● **RECORDS TO USE**:
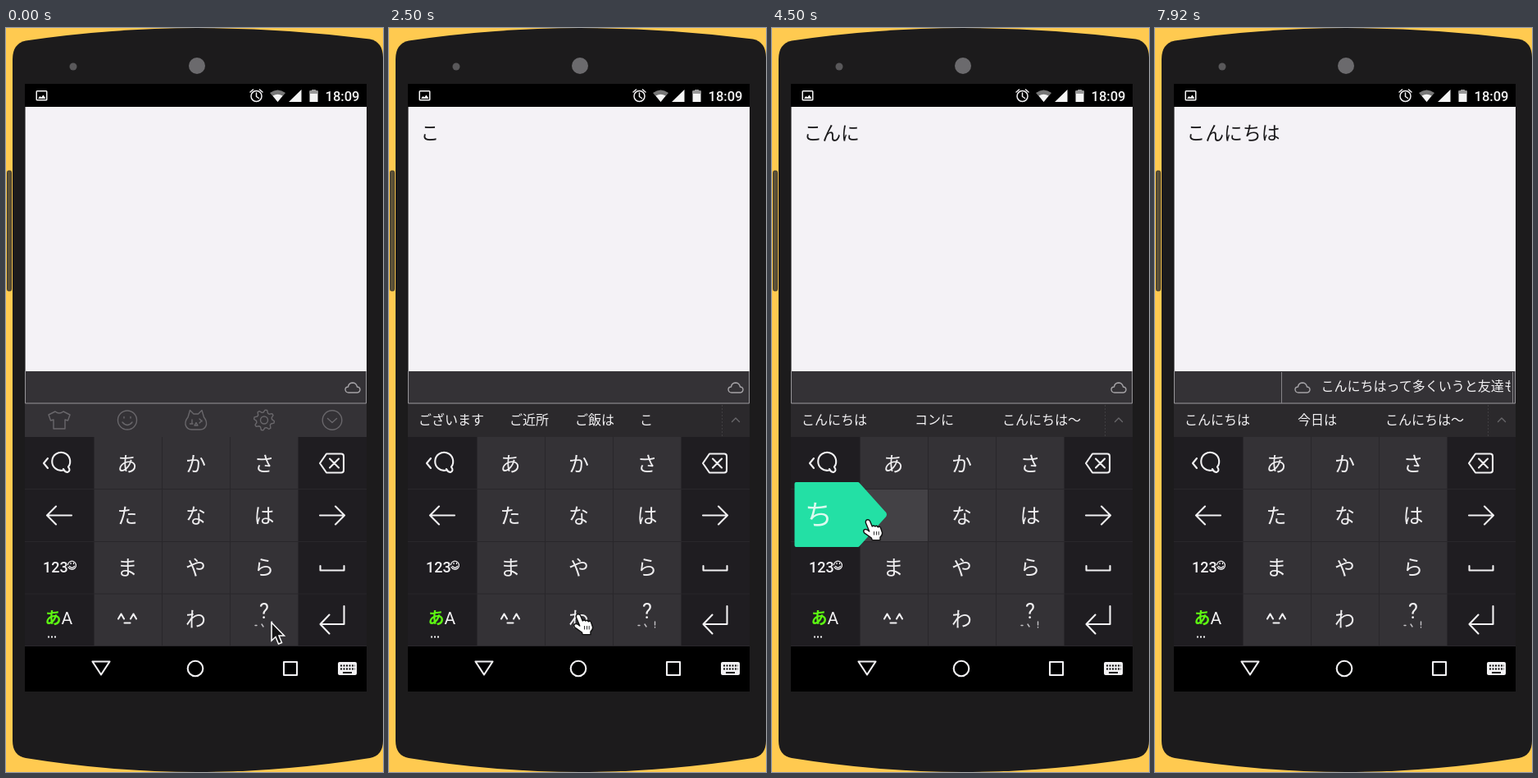
These frames come from a looping animation (460x906 px, 8 s). An HTML page:

```html
<!DOCTYPE html>
<html lang="ja">
<head>
<meta charset="utf-8">
<title>Flick input</title>
<style>
html, body { margin: 0; width: 100%; height: 100%; overflow: hidden; background: #ffca50; }
svg { display: block; width: 460px; height: 906px; }
text { font-family: "Noto Sans CJK JP", "Noto Sans CJK", sans-serif; }
.latin { font-family: Roboto, sans-serif; }
.line { fill: none; stroke: #f2f1f3; stroke-width: 2.1; stroke-linecap: round; stroke-linejoin: round; }
.dim { fill: none; stroke: #69676b; stroke-width: 1.4; stroke-linejoin: round; stroke-linecap: round; }
.kana { font-size: 25px; font-weight: 500; fill: #efeef0; text-anchor: middle; }
.word { font-size: 16px; fill: #f2f1f3; }
</style>
</head>
<body>
<svg viewBox="0 0 460 906">
  <defs>
    <clipPath id="strip"><rect x="24" y="419" width="409.500" height="38"/></clipPath>
    <path id="cloud" d="M-5 6H5.500Q9 5.500 9 2Q8.500-1 5.500-1Q4.500-6-.5-6Q-5-5.500-5.500-1Q-9-1-9 2.500Q-8.500 6-5 6Z"/>
  </defs>
  <rect width="460" height="906" fill="#ffca50"/>
  <rect x="1.500" y="174" width="5" height="146" rx="1.500" fill="#5e5238" stroke="#3a3528"/>
  <path fill="#1c1b1c" d="M8 38Q8 19 24 15.500Q130 0 233 0Q340 0 444 13.500Q460 17 460 36V868Q460 886 444 889Q335 906 233 906Q130 906 24 889Q8 886 8 868Z"/>
  <circle cx="233" cy="46" r="10" fill="#6b6a6d"/>
  <circle cx="82" cy="47" r="4.500" fill="#59585a"/>
  <rect x="23" y="68" width="417" height="740"/>

  <g fill="#f4f4f4">
    <path fill-rule="evenodd" d="M38 76H49Q50.500 76 50.500 77.500V87Q50.500 88.500 49 88.500H38Q36.500 88.500 36.500 87V77.500Q36.500 76 38 76ZM38 77.500V87H49V77.500ZM39 86L41.500 83L43 84.500L45.500 81.500L48.500 86Z"/>
    <path d="M322 79Q331.500 72 341 79L331.500 90Z" fill="#777"/>
    <path d="M325.500 82.500Q331.500 79 337.500 82.500L331.500 90Z"/>
    <path d="M345 90L360.500 75V90Z"/>
    <path d="M373.500 75H377.500V76.500H380.500V90H370.500V76.500H373.500Z"/>
    <path d="M373.500 75H377.500V76.500H380.500V80H370.500V76.500H373.500Z" fill="#999"/>
    <text class="latin" x="389.500" y="88.500" font-size="16.500" font-weight="500">18:09</text>
  </g>
  <g class="line" style="stroke-width:1.500">
    <circle cx="305.500" cy="83" r="6.500"/>
    <path d="M305.500 79V83.500L308.500 85.500M298 78L301.500 75M313 78L309.500 75"/>
  </g>

  <rect x="23.500" y="96" width="416.500" height="322" fill="#f4f2f6"/>
  <text id="typed" x="38.500" y="136" font-size="22.800" font-weight="500" fill="#19181a"></text>
  <rect x="23" y="418" width="417" height="80" fill="#343236"/>
  <path d="M23.500 418V457H439.500V418" fill="none" stroke="#98969a"/>
  <g clip-path="url(#strip)"><g id="cloudMove">
    <path id="cloudEdge" d="M154.500 418V457" stroke="#858387"/>
    <use href="#cloud" x="180" y="438" class="dim" style="stroke:#a5a3a7"/>
    <text class="word" x="202.500" y="441.500">こんにちはって多くいうと友達も</text>
  </g></g>
  <path id="cloudEnd" d="M436.500 419V457" stroke="#858387"/>

  <g id="tools" class="dim">
    <path d="M60 467L52 471L54.500 478L58 477V488H72V477L75.500 478L78 471L70 467Q65 471 60 467Z"/>
    <circle cx="148" cy="477.500" r="11.500"/>
    <path d="M142 480Q148 487 154 480M144 473.500V475M152 473.500V475"/>
    <path d="M222 474L224.500 465.500L229 470H234.500L239 465.500L241.500 474Q245 478 244.500 483Q243 489 237 489H226.500Q220.500 489 219 483Q218.500 478 222 474ZM227 477V482M224.500 482H228M236 476L239 479M236 481L239 478M230 484L232 480.500L234 484Z"/>
    <path id="gear"/>
    <circle cx="315" cy="477.500" r="4.500"/>
    <circle cx="398" cy="477.500" r="11.800"/>
    <path d="M392.500 475.500L398 480.500L403.500 475.500"/>
  </g>
  <g id="words">
    <rect x="23" y="458" width="417" height="40" fill="#2b292c"/>
    <path d="M406.500 459V497" stroke="#403e42" stroke-dasharray="2 2"/>
    <path class="dim" d="M418.500 479.500L423 475L427.500 479.500"/>
    <g id="list" class="word"></g>
  </g>

  <rect x="23" y="498" width="417" height="255" fill="#29272b"/>
  <g id="keys"></g>
  <g class="line">
    <path d="M51 524L46 530L51 536M70 538.500A11 11 0 1 1 76 534.500Q79.500 539 75 541Q72 541 70 537"/>
    <path d="M80 593.500H50M61 582.500L50 593.500L61 604.500M383 593.500H413M402 582.500L413 593.500L402 604.500"/>
    <path d="M391 518.500H409Q412 518.500 412 521.500V538.500Q412 541.500 409 541.500H391L383 530ZM395 524.500L406 535.500M406 524.500L395 535.500"/>
    <path d="M383.500 655V660.500H412.500V655"/>
    <path d="M412.500 704V726H383.500M394.500 714.500L383.500 726L394.500 737.500"/>
    <path d="M137 719.500L140.500 713.500L144 719.500M152 719.500L155.500 713.500L159 719.500M144.500 724.500H151.500"/>
    <path style="stroke-width:1.300" d="M75.500 653.500A5 5 0 1 1 76 656.500M77.500 655.500Q80.500 659 83.500 655.500M79 651.500V652.500M82.500 651.500V652.500"/>
  </g>
  <g fill="#f2f1f3">
    <text class="latin" x="45" y="663" font-size="18" font-weight="500">123</text>
    <text class="latin" x="67.500" y="726" font-size="21">A</text>
    <text x="47.500" y="726" font-size="20" font-weight="700" fill="#5df712">あ</text>
    <path d="M51 741.500H53M55 741.500H57M59 741.500H61" stroke="#f2f1f3" stroke-width="2"/>
    <text class="latin" x="315" y="719" font-size="25" text-anchor="middle">?</text>
    <path class="dim" style="stroke:#c5c3c7" d="M304 727.500H306M312 726L314 729M324.500 723V727M324.500 729.500V730"/>
  </g>

  <g class="line">
    <path d="M105.500 771.500H126.500L116 787.500Z"/>
    <circle cx="231" cy="780" r="9.300"/>
    <path d="M339 772H355V788H339Z"/>
  </g>
  <rect x="405" y="772" width="23" height="16" rx="2" fill="#f2f1f3"/>
  <path d="M408 776.500H426M408 780.500H426" stroke="#000" stroke-width="2" stroke-dasharray="2 1.500"/>
  <path d="M411 785H422" stroke="#000" stroke-width="1.800"/>

  <g id="popup">
    <path id="flag" d="M-2 3Q0 1 2 3L37.500 35V110.500H-37.500V35Z" fill="#23e0a5" stroke="#23e0a5" stroke-width="4" stroke-linejoin="round"/>
    <text id="flagText" font-size="34" fill="#dcfaef" text-anchor="middle"></text>
  </g>
  <path id="arrow" d="M0 0V22L5 17.500L8.500 26L12.500 24.500L9 16H15.500Z" fill="#161516" stroke="#fff" stroke-width="1.500"/>
  <g id="hand"><g transform="scale(.88)" stroke="#111" stroke-linejoin="round">
    <path fill="#fff" stroke-width="1.600" d="M-3 2Q-2-1 1 0Q2 0 3 2L6 9Q8 7 10 9Q12 7 14 10Q17 8 18 12L20 18Q20 22 17 24V28H6L5 25L-5 18Q-7 15-5 13.500Q-2 12 2 16L-3 4Z"/>
    <path d="M8.500 16V21M12 16V21M15 16V21"/>
  </g></g>
</svg>
<script>
const $ = id => document.getElementById(id);
const set = (el, attrs) => { for (const k in attrs) el.setAttribute(k, attrs[k]); return el; };
const add = (parent, tag, attrs, text = "") => {
  const el = set(document.createElementNS("http://www.w3.org/2000/svg", tag), attrs);
  el.textContent = text;
  return parent.appendChild(el);
};
const show = (el, on) => { el.style.display = on ? "" : "none"; };
const FPS = 12, LOOP = 8000;

// Keyboard: 5 columns by 4 rows, kana in the middle three columns
const cols = [23, 108, 191, 274, 357, 441], rows = [498, 562, 626, 689.5, 753];
const kana = ["あかさ", "たなは", "まやら", " わ "];
const keys = {};
kana.forEach((line, r) => {
  for (let c = 0; c < 5; c++) {
    const mid = c > 0 && c < 4, ch = mid ? line[c - 1] : "";
    const rect = add($("keys"), "rect", {
      x: cols[c], y: rows[r], width: cols[c + 1] - cols[c] - 1,
      height: rows[r + 1] - rows[r] - 1, fill: mid ? "#343236" : "#1f1d21"
    });
    if (ch.trim()) {
      const label = add($("keys"), "text", { class: "kana", x: 148 + (c - 1) * 83.5, y: 539.5 + r * 63.3 }, ch);
      keys[ch] = { rect, label };
    }
  }
});

let gear = "";
for (let i = 0; i < 32; i++) {
  const a = (i + .5) * Math.PI / 16, rad = i % 4 < 2 ? 12.5 : 9.5;
  gear += (i ? "L" : "M") + (315 + rad * Math.cos(a)).toFixed(1) + " " + (477.5 + rad * Math.sin(a)).toFixed(1);
}
$("gear").setAttribute("d", gear + "Z");

// Steps are counted at 12 per second
const presses = [
  { key: "か", from: 12, flick: 15, to: 21, out: "こ", x: 230.5, y: 527, turn: 0 },
  { key: "わ", from: 30, flick: 32, to: 38, out: "ん", x: 230.5, y: 723, turn: 180 },
  { key: "な", from: 40, flick: 42, to: 47, out: "に", x: 229, y: 598, turn: 90 },
  { key: "た", from: 52, flick: 53, to: 61, out: "ち", x: 140, y: 592.5, turn: 90 },
  { key: "は", from: 68, flick: 99, to: 71, out: "は" }
];
const suggestions = [
  [],
  [["ございます", 36], ["ご近所", 147], ["ご飯は", 227], ["こ", 306]],
  [["今週末", 36], ["こんな", 142], ["紺", 248], ["混ん", 322]],
  [["こんにちは", 36], ["コンに", 174], ["こんにちは〜", 281]],
  [["こんにちは", 36], ["今日", 174], ["こんにちは〜", 265]],
  [["こんにちは", 36], ["今日は", 174], ["こんにちは〜", 281]]
];
// step, x, y of the pointer tip
const path = [
  [0, 324, 724], [2, 324, 724], [10, 235, 530], [14, 236, 532], [17, 238.5, 579], [19, 239, 600],
  [21, 238, 602], [28, 231, 714], [31, 231, 714], [35, 231, 650], [38, 231, 648], [40, 235, 602],
  [41, 235, 602], [43, 212, 603], [45, 180, 603], [47, 178, 603], [51, 150, 599], [52, 150, 599],
  [54, 117, 599], [57, 66, 600], [61, 64, 600], [67, 315.5, 595], [73, 316, 595], [80, 475, 690], [96, 475, 690]
];
const ease = p => p * p * (3 - 2 * p);
function pointer(step) {
  const i = path.findIndex(p => p[0] > step), [t0, x0, y0] = path[i - 1], [t1, x1, y1] = path[i];
  const p = ease((step - t0) / (t1 - t0));
  return [x0 + (x1 - x0) * p, y0 + (y1 - y0) * p];
}

let shownCount = -1;
function setText(n) {
  if (n === shownCount) return;
  shownCount = n;
  $("typed").textContent = presses.slice(0, n).map(p => p.out).join("");
  $("list").textContent = "";
  for (const [word, x] of suggestions[n]) add($("list"), "text", { x, y: 483 }, word);
  show($("words"), n);
  show($("tools"), !n);
}

function draw(step) {
  setText(presses.filter(p => step >= p.to).length);
  const press = presses.find(p => step >= p.from && step < p.to);
  const flick = press && step >= press.flick;
  for (const k in keys) {
    const down = press && press.key === k && step > press.from;
    keys[k].rect.setAttribute("fill", down ? "#434145" : "#343236");
    show(keys[k].label, !(flick && press.key === k));
  }
  show($("popup"), flick);
  if (flick) {
    const { x, y, turn, out } = press;
    const side = turn === 90;
    set($("popup"), { transform: `translate(${x} ${y})` });
    set($("flag"), { transform: `rotate(${turn})` });
    set($("flagText"), { x: side ? -83 : 0, y: (side ? 0 : turn ? -75 : 77) + 12.5 });
    $("flagText").textContent = out;
  }
  const at = `translate(${pointer(step).join(" ")})`;
  set($("arrow"), { transform: at });
  set($("hand"), { transform: at });
  show($("hand"), press);
  show($("arrow"), !press);

  const slide = ease(Math.min(1, Math.max(0, (step - 80) / 7)));
  set($("cloudMove"), { transform: `translate(${243 * (1 - slide)} 0)` });
  show($("cloudEdge"), slide > 0);
  show($("cloudEnd"), slide > 0);
}

const start = performance.now();
function tick() {
  const t = (performance.now() - start) % LOOP;
  draw(Math.min(95, Math.floor(t * FPS / 1000 + .05)));
  requestAnimationFrame(tick);
}
tick();
</script>
</body>
</html>
```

● **WHAT IS REQUIRED**:
Every line that contains the string "style" should be copied from the entries.

● **EXERCISE RESPONSE**:
<style>
</style>
  <g class="line" style="stroke-width:1.500">
    <use href="#cloud" x="180" y="438" class="dim" style="stroke:#a5a3a7"/>
    <path style="stroke-width:1.300" d="M75.500 653.500A5 5 0 1 1 76 656.500M77.500 655.500Q80.500 659 83.500 655.500M79 651.500V652.500M82.500 651.500V652.500"/>
    <path class="dim" style="stroke:#c5c3c7" d="M304 727.500H306M312 726L314 729M324.500 723V727M324.500 729.500V730"/>
const show = (el, on) => { el.style.display = on ? "" : "none"; };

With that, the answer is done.